So, faced with these conflicting incentives and crossed communications, is all lost? I hope not. All inventors, especially new ones, could be encouraged (by their in-house attorney) to include where possible a message to the agent in their IDF along the lines of “there may be reports describing this invention in more detail, with greater background and context, please ask me before you start writing.” Equally, agents might be encouraged to ask questions early, perhaps when reporting patentability searches, incorporating the same sentiments. “Do you now have a more detailed description, or are there any new developments that need to be incorporated?” Asking this simple question would avoid much commonly encountered difficulty, especially if the date on the IDF is more than a few months in the past. Perhaps, it would also be helpful for the agent to ask the inventor to specifically think about how a competitor might try to circumvent the invention, even if as a sub-optimal embodiment. And finally, I would advocate for an agent pointing out to inventors which parts of the draft application (by page and line number, ideally) contain the core discussion of invention (and deserve the inventor’s special scrutiny) and which are parts may be rote text in support of a carefully-crafted filing and/or prosecution strategy.
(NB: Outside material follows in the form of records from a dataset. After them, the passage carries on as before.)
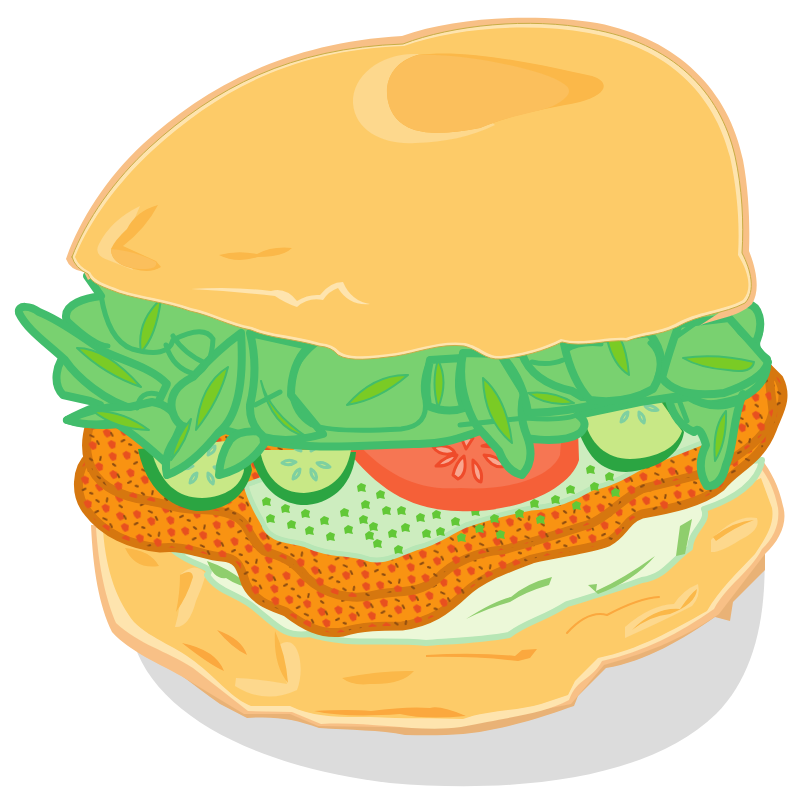
<!DOCTYPE html>
<html lang="en">
<head>
<meta charset="utf-8">
<title>Burger illustration</title>
<style>
:root{--bun:#fdcb68;--bun-light:#fdd88d;--bun-cream:#fee4ae;--bun-edge:#f8c086;--bun-dark:#fbb849;--bun-shade:#e9b276;--crease:#fba83e;--leaf:#79d170;--leaf-edge:#42bd6c;--vein:#7acb25;--patty:#f99312;--patty-edge:#d6770f;--spice:#e8501f;--pepper:#8a4a10;--mayo:#ecf8d8;--mayo-edge:#b7e6b5;--herb-sauce:#cdedbf;--herb:#62c837;--tomato:#f56038;--tomato-flesh:#f67653;--cucumber:#c8e886;--cucumber-rind:#2ba542;--seed:#7fd0a0;--shadow:#dcdcdc}
html,body{margin:0;background:#fff}
svg{display:block;width:798px;height:800px;overflow:hidden}
path{stroke-linejoin:round;stroke-linecap:round}
.leaf{fill:var(--leaf);stroke:var(--leaf-edge);stroke-width:8}
.fold{fill:none;stroke:var(--leaf-edge);stroke-width:5}
.vein{fill:var(--vein);stroke:var(--leaf-edge);stroke-width:2}
.patty{fill:var(--patty);stroke:var(--patty-edge);stroke-width:9}
.spices{fill:url(#spice-pattern)}
.seeds{fill:none;stroke:var(--seed);stroke-width:3}
.crease{fill:var(--crease)}
.soft{fill:var(--bun-dark)}
.glow{fill:var(--bun-light)}
.line{fill:none;stroke:var(--crease);stroke-width:2}
</style>
</head>
<body>
<svg viewBox="0 0 798 800" role="img" aria-label="Chicken burger with lettuce, cucumber and tomato">
<defs>
<pattern id="spice-pattern" width="46" height="42" patternUnits="userSpaceOnUse" patternTransform="rotate(-9)">
<g fill="var(--spice)">
<path id="flake" d="M4 5l4-2 4 3-1 5-4 1-2-3z"/>
<use href="#flake" x="17" y="7"/><use href="#flake" x="32" y="-1"/><use href="#flake" x="1" y="18"/><use href="#flake" x="30" y="17"/><use href="#flake" x="14" y="27"/><use href="#flake" x="33" y="29"/>
</g>
<path d="M17 5l2 2M27 8l1-3M14 17l3-1M39 14l2 2M21 24l3 2M27 31l1 3M5 35l3-1M42 25l1 3M12 39l2 1" fill="none" stroke="var(--pepper)" stroke-width="2"/>
</pattern>
<g id="herb-group" fill="var(--herb)">
<path id="herb-bit" d="M0 3l4-3 5 2-1 4 1 3-5-1-3 1z"/>
<use href="#herb-bit" x="19" y="7"/><use href="#herb-bit" x="4" y="17"/><use href="#herb-bit" x="25" y="23"/>
</g>
<path id="cucumber-seeds" d="M-5-9q-7-1-9-7 7 0 9 7zM5-9q0-7 7-9 1 6-7 9zM-10 2q-8-4-14 1 7 4 14-1zM-6 9q-6 2-7 10 7-2 7-10zM5 9q-1 7 5 11 2-7-5-11zM11 3q7-2 13 4-8 2-13-4z"/>
<path id="upper-patty" d="M90 424C82 450 88 474 108 487C128 500 148 499 168 505C190 513 212 506 232 515C250 522 248 539 264 551C283 557 294 561 306 577C324 594 350 602 379 594C402 590 418 594 437 579C453 562 477 552 502 550C532 543 564 532 590 524C609 516 620 500 642 489C674 480 707 476 731 460C750 447 770 433 773 411L768 368L500 420Z"/>
<path id="lower-patty" d="M90 456C76 468 74 495 88 512C104 533 130 545 160 548C187 545 203 556 222 557C240 558 241 570 246 584C255 602 271 606 286 612C304 626 321 635 343 632C363 626 382 626 402 626C430 622 446 611 465 593C482 577 506 569 532 559C559 552 587 550 608 542C624 534 625 520 642 514C670 509 701 503 721 487C736 468 760 461 772 430C778 413 789 399 779 379L768 368L540 420Z"/>
</defs>

<path id="ground-shadow" fill="var(--shadow)" d="M132 636C150 714 258 768 390 783C520 794 650 778 716 714C755 675 768 615 764 540L600 560Z"/>

<g id="bottom-bun">
<path fill="var(--bun-shade)" d="M130 640C165 660 192 685 220 704L247 718C275 716 295 719 319 728C350 730 380 730 405 735C440 736 470 735 495 729C530 722 556 712 574 706L578 696L606 668C645 662 685 638 715 617L730 621L733 602L765 570V546L600 600Z"/>
<path fill="var(--bun-edge)" d="M91 525C93 570 99 605 112 632C130 652 162 665 181 676L244 714H290L318 726L450 728L571 704L604 665C640 655 680 641 719 614L765 554C780 540 788 522 783 506C779 486 770 470 762 460L630 540Z"/>
<path fill="var(--bun-cream)" d="M96 528C99 570 106 599 116 623C140 645 165 650 193 668L248 711L292 712L321 724C372 721 419 733 461 727C510 717 542 714 569 700C577 678 592 680 602 661C643 652 680 633 714 609C727 585 750 572 762 549C774 538 780 523 778 508C774 487 766 474 759 466L630 540Z"/>
<path fill="var(--bun)" d="M103 530C106 573 118 602 134 622C152 640 177 646 199 665C218 680 233 699 251 706L290 706C315 718 340 717 370 717C405 719 435 718 463 719C487 710 518 711 541 704L568 695L575 681L598 658C638 650 673 630 707 611C719 590 737 573 755 554C764 540 775 526 772 508L761 478L630 540Z"/>
<g class="glow"><path d="M181 574Q196 561 206 574Q202 588 196 601Q189 628 175 627Q182 605 181 574Z"/><path d="M278 646C298 630 306 667 297 690Q265 705 235 686L236 678Q260 679 287 684Z"/><path d="M711 540Q735 514 757 518Q761 530 740 540Q720 553 711 552Z"/><path d="M625 627Q650 605 674 604Q683 590 698 584Q701 596 692 606Q665 620 625 638Z"/></g>
<path class="soft" d="M125 548Q150 550 159 566Q135 570 125 548ZM180 575Q192 568 193 577Q187 597 176 612Q180 593 180 575ZM275 631Q286 655 288 683Q273 665 275 631ZM342 678Q382 670 414 671Q402 685 370 684Q352 686 342 678ZM713 537Q734 521 754 520Q735 527 716 541ZM632 630Q655 607 680 609Q691 593 697 589Q696 604 670 614Q650 616 632 630Z"/>
<path class="crease" d="M182 643Q216 650 224 671Q210 665 182 643ZM217 630Q242 639 247 655Q232 648 217 630ZM314 711Q350 709 371 711Q408 706 430 708Q440 705 466 716Q425 720 400 714Q345 718 314 711ZM426 655Q475 652 515 656L522 650L537 649L530 658L518 661Q475 656 426 657Z"/>
<path class="line" d="M567 633Q588 610 607 615Q639 598 659 597"/>
</g>

<g id="mayonnaise" fill="var(--mayo)" stroke="var(--mayo-edge)" stroke-width="6">
<path d="M174 551C196 568 215 566 207 575C218 593 241 594 257 610C278 627 285 637 309 634C345 646 387 639 426 643C454 641 483 640 509 635C526 622 544 619 567 604C593 596 618 589 642 580C665 577 672 560 690 548C690 531 710 522 704 509C735 499 759 482 762 460L640 470L380 560Z"/>
<path fill="#8fce6d" stroke="none" d="M207 561Q228 568 245 582Q263 585 270 592Q240 588 226 578Q214 580 207 561ZM466 619Q494 601 511 597Q527 583 552 577L549 585Q525 592 510 602Q488 608 466 619ZM588 585L597 584L596 591Q623 579 655 556Q634 581 598 594ZM680 526L692 519L685 554L676 556Z"/>
</g>

<g id="chicken-patty">
<use href="#lower-patty" class="patty"/><use href="#lower-patty" class="spices"/>
<use href="#upper-patty" class="patty"/><use href="#upper-patty" class="spices"/>
</g>

<g id="herb-sauce">
<path fill="var(--herb-sauce)" stroke="var(--mayo-edge)" stroke-width="5" d="M246 485C250 502 257 512 263 523C269 542 291 540 306 545C324 554 344 553 362 557C384 566 401 552 419 547C437 543 448 533 466 525C491 517 510 512 531 508C553 507 575 498 592 488C611 485 629 474 643 466L704 442L690 420L360 445Z"/>
<use href="#herb-group" x="262" y="497"/><use href="#herb-group" x="301" y="509"/><use href="#herb-group" x="340" y="508"/><use href="#herb-group" x="357" y="483"/><use href="#herb-group" x="369" y="522"/><use href="#herb-group" x="397" y="506"/><use href="#herb-group" x="432" y="510"/><use href="#herb-group" x="471" y="507"/><use href="#herb-group" x="511" y="492"/><use href="#herb-group" x="547" y="478"/><use href="#herb-group" x="586" y="465"/>
</g>

<g id="tomato-slice">
<path fill="var(--tomato)" d="M340 441C374 487 408 510 458 511C512 514 570 491 579 460L578 430Z"/>
<path fill="var(--tomato-flesh)" d="M355 441C387 476 418 491 461 488C510 491 551 477 560 455L562 430Z"/>
<path fill="#f9a68f" stroke="#ef4b2a" stroke-width="3" d="M433 447Q449 443 455 453Q440 457 433 447ZM436 466Q446 455 457 455Q451 467 436 466ZM453 475Q456 462 464 456Q468 474 458 479ZM473 460Q484 470 481 482Q472 480 473 460ZM484 455Q497 455 506 466Q493 470 484 455ZM461 437L466 449L473 438ZM482 446L500 441L503 448Z"/>
</g>

<g id="cucumber-slices">
<path fill="var(--cucumber-rind)" d="M138 449C145 484 165 506 196 511C228 512 247 493 252 470L245 440Z"/>
<path fill="var(--cucumber)" d="M151 449C160 484 178 498 202 498C226 497 241 486 244 470L235 440Z"/>
<path fill="var(--cucumber-rind)" d="M250 452C259 488 281 506 307 505C335 502 353 483 356 452Z"/>
<path fill="var(--cucumber)" d="M260 450C265 478 281 493 304 493C329 491 346 478 351 450Z"/>
<path fill="var(--cucumber-rind)" d="M576 424C586 455 600 472 626 472C659 470 681 453 684 432L668 401Z"/>
<path fill="var(--cucumber)" d="M584 417C589 444 607 459 630 459C658 458 677 447 682 431L660 400Z"/>
<use href="#cucumber-seeds" class="seeds" x="203" y="464"/><use href="#cucumber-seeds" class="seeds" x="306" y="460"/><use href="#cucumber-seeds" class="seeds" x="634" y="403"/>
</g>

<g id="lettuce">
<path class="leaf" d="M87 276L101 296C85 298 65 304 66 317L70 350C54 363 53 385 63 395L90 401L100 405Q80 413 67 420Q92 427 118 424C140 433 155 448 164 457L225 430L260 440C310 451 365 445 414 444C446 445 464 436 481 431C520 438 561 446 580 433Q590 423 578 415L640 402L680 396C702 409 720 404 741 398C757 390 769 379 767 359Q753 349 757 340C764 322 759 306 748 304L400 300Z"/>
<path class="leaf" d="M19 313C17 304 31 306 39 312C62 321 83 338 105 352C130 363 153 369 167 384L157 405C150 415 141 423 137 410C104 402 76 376 65 360C48 344 27 330 19 313Z"/>
<path class="leaf" d="M67 420Q98 405 130 407L152 402Q173 405 181 426L165 462Q132 432 115 423Q88 427 67 420Z"/>
<path class="leaf" d="M241 333Q216 351 193 377Q168 389 172 410Q176 425 186 427Q161 451 167 475Q192 466 219 432Q246 410 241 333Z"/>
<path class="leaf" d="M263 432Q239 429 230 440Q220 455 219 475Q248 468 264 444Z"/>
<path class="leaf" d="M250 333Q259 368 250 405Q249 425 264 437Q288 444 323 434L291 395Q291 364 309 346Z"/>
<path class="fold" fill="var(--leaf)" d="M317 343Q289 366 291 391Q294 415 312 425Q336 433 401 429Q429 426 425 400Q420 382 430 359"/>
<path class="leaf" d="M430 360Q424 387 428 406Q448 414 464 408Q455 390 462 358Z"/>
<path class="leaf" d="M463 353Q458 377 466 402Q473 424 482 432L499 451Q507 472 522 475Q536 460 527 436Q518 414 524 393L500 354Z"/>
<path class="leaf" d="M522 354Q532 382 572 391L582 397Q600 397 606 402Q563 413 528 413Q523 378 500 354Z"/>
<path class="leaf" d="M564 344Q572 381 590 400Q625 405 653 389Q671 359 649 333Z"/>
<path class="leaf" d="M689 397C710 410 739 407 743 394C732 421 735 444 726 465Q721 487 707 486Q695 467 706 445Q700 424 694 432Q675 424 669 400Z"/>
<path class="leaf" d="M679 324Q668 355 662 378Q678 399 724 393Q764 379 768 362Q750 341 729 318Z"/>
<path class="fold" d="M101 295Q108 340 132 349Q168 359 173 340Q204 324 213 339Q212 366 196 375M69 321Q95 345 108 346M166 345Q173 369 195 374M173 336Q184 354 207 364M137 408Q140 390 157 394M280 331L316 342M460 425L525 418Q568 421 578 414M650 343Q664 356 657 377M676 337L697 322M731 319Q743 343 757 340M566 350Q579 342 601 344M255 405L280 392M532 362Q549 366 563 360M679 400L687 421"/>
<g class="vein">
<path d="M161 299Q136 322 141 352Q156 337 161 299ZM77 348Q107 348 141 387Q105 375 77 348ZM93 411Q122 410 149 430Q115 429 93 411ZM228 367Q200 384 196 430Q220 400 228 367ZM261 381Q269 412 307 437Q271 428 261 381ZM408 375Q374 374 347 405Q379 400 408 375ZM438 360Q431 382 438 408Q449 381 438 360ZM483 378Q484 420 512 443Q507 399 483 378ZM528 393Q553 390 574 403Q547 407 528 393ZM607 339Q613 365 629 375Q627 351 620 338ZM683 358Q717 353 754 362Q752 374 728 370Q700 368 683 358ZM726 411Q712 427 715 461Q727 442 726 411ZM191 419Q177 435 171 460Q188 440 191 419Z"/>
</g>
</g>

<g id="top-bun">
<path fill="var(--bun-edge)" d="M66 259C78 224 105 179 143 144C202 90 282 43 402 36C455 17 535 13 597 23C679 39 729 91 743 160C749 192 750 226 749 251C757 271 760 291 752 304C737 318 716 318 699 326L748 294L400 100L88 280L84 272Q70 270 66 259Z"/>
<path fill="var(--bun-cream)" stroke="#c8ad45" stroke-width="1" d="M72 257C86 220 115 179 150 147C215 88 290 48 403 44C452 25 530 17 591 29C672 43 720 91 735 156C742 188 744 222 742 253C751 270 756 291 745 303C724 314 699 314 677 327C657 336 646 334 627 341C607 339 583 348 562 342C544 351 522 357 501 359C484 360 480 350 464 346C440 343 416 353 396 356C372 359 350 362 338 355Q332 347 319 346C290 338 269 338 251 330C229 326 213 316 190 311C165 302 141 300 119 293C104 287 91 284 88 274Q75 268 72 257Z"/>
<path fill="var(--bun)" d="M75 257C89 222 118 182 153 150C218 91 291 50 404 46C453 28 529 22 589 33C668 47 714 94 730 157C737 189 740 223 738 255C748 271 753 289 743 300C723 311 697 311 675 324C656 333 645 331 626 338C607 336 583 345 561 339C543 348 522 354 501 356C487 357 482 347 465 343C440 340 416 350 396 353C372 356 351 359 340 352Q333 344 320 343C291 335 270 335 252 327C230 323 214 313 191 308C166 299 142 297 120 290C105 284 94 281 90 272Q79 267 75 257Z"/>
<g id="bun-shine">
<path class="glow" d="M418 54C382 52 352 75 353 103C355 132 385 145 415 143C445 142 470 137 495 125L430 75Z"/>
<path class="soft" d="M417 55C390 63 382 86 390 108C402 137 438 136 480 128C515 113 552 108 580 102C607 95 611 82 592 76C545 66 470 48 417 55Z"/>
<path fill="#fbbf5c" d="M418 55C389 64 382 86 390 108C402 137 438 136 480 128C508 116 535 113 553 106Q578 93 564 84C540 67 455 53 418 55Z"/>
</g>
<g id="bun-dimples">
<path class="glow" d="M140 206Q111 220 99 244Q93 255 108 260L133 270L123 246Z"/>
<path class="soft" d="M158 205Q136 211 127 229Q115 240 111 249Q111 264 134 269Q150 274 161 267L156 261L123 246Q146 228 158 205Z"/>
<path fill="#fbbf5c" d="M111 249Q111 266 139 269Q158 270 156 262Q136 251 111 249Z"/>
<path class="soft" d="M219 255Q237 250 257 254Q272 246 292 248Q283 257 258 257Q236 264 219 255Z"/>
<path fill="var(--bun-cream)" d="M191 289Q232 286 271 291Q286 287 297 301Q308 294 320 295Q330 282 343 282Q351 301 370 304Q349 306 338 288Q329 291 323 300Q308 297 297 307Q285 303 275 296Q232 291 191 289Z"/>
</g>
</g>
</svg>
</body>
</html>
Doubtless, the best inventors, encouraged by able in-house attorneys, and the best agents already routinely apply variants of these practices but, at least in my experience, they are far from ubiquitous. Why not mystifies me, however, because improved communication seems such an easy thing to accomplish, as I have suggested.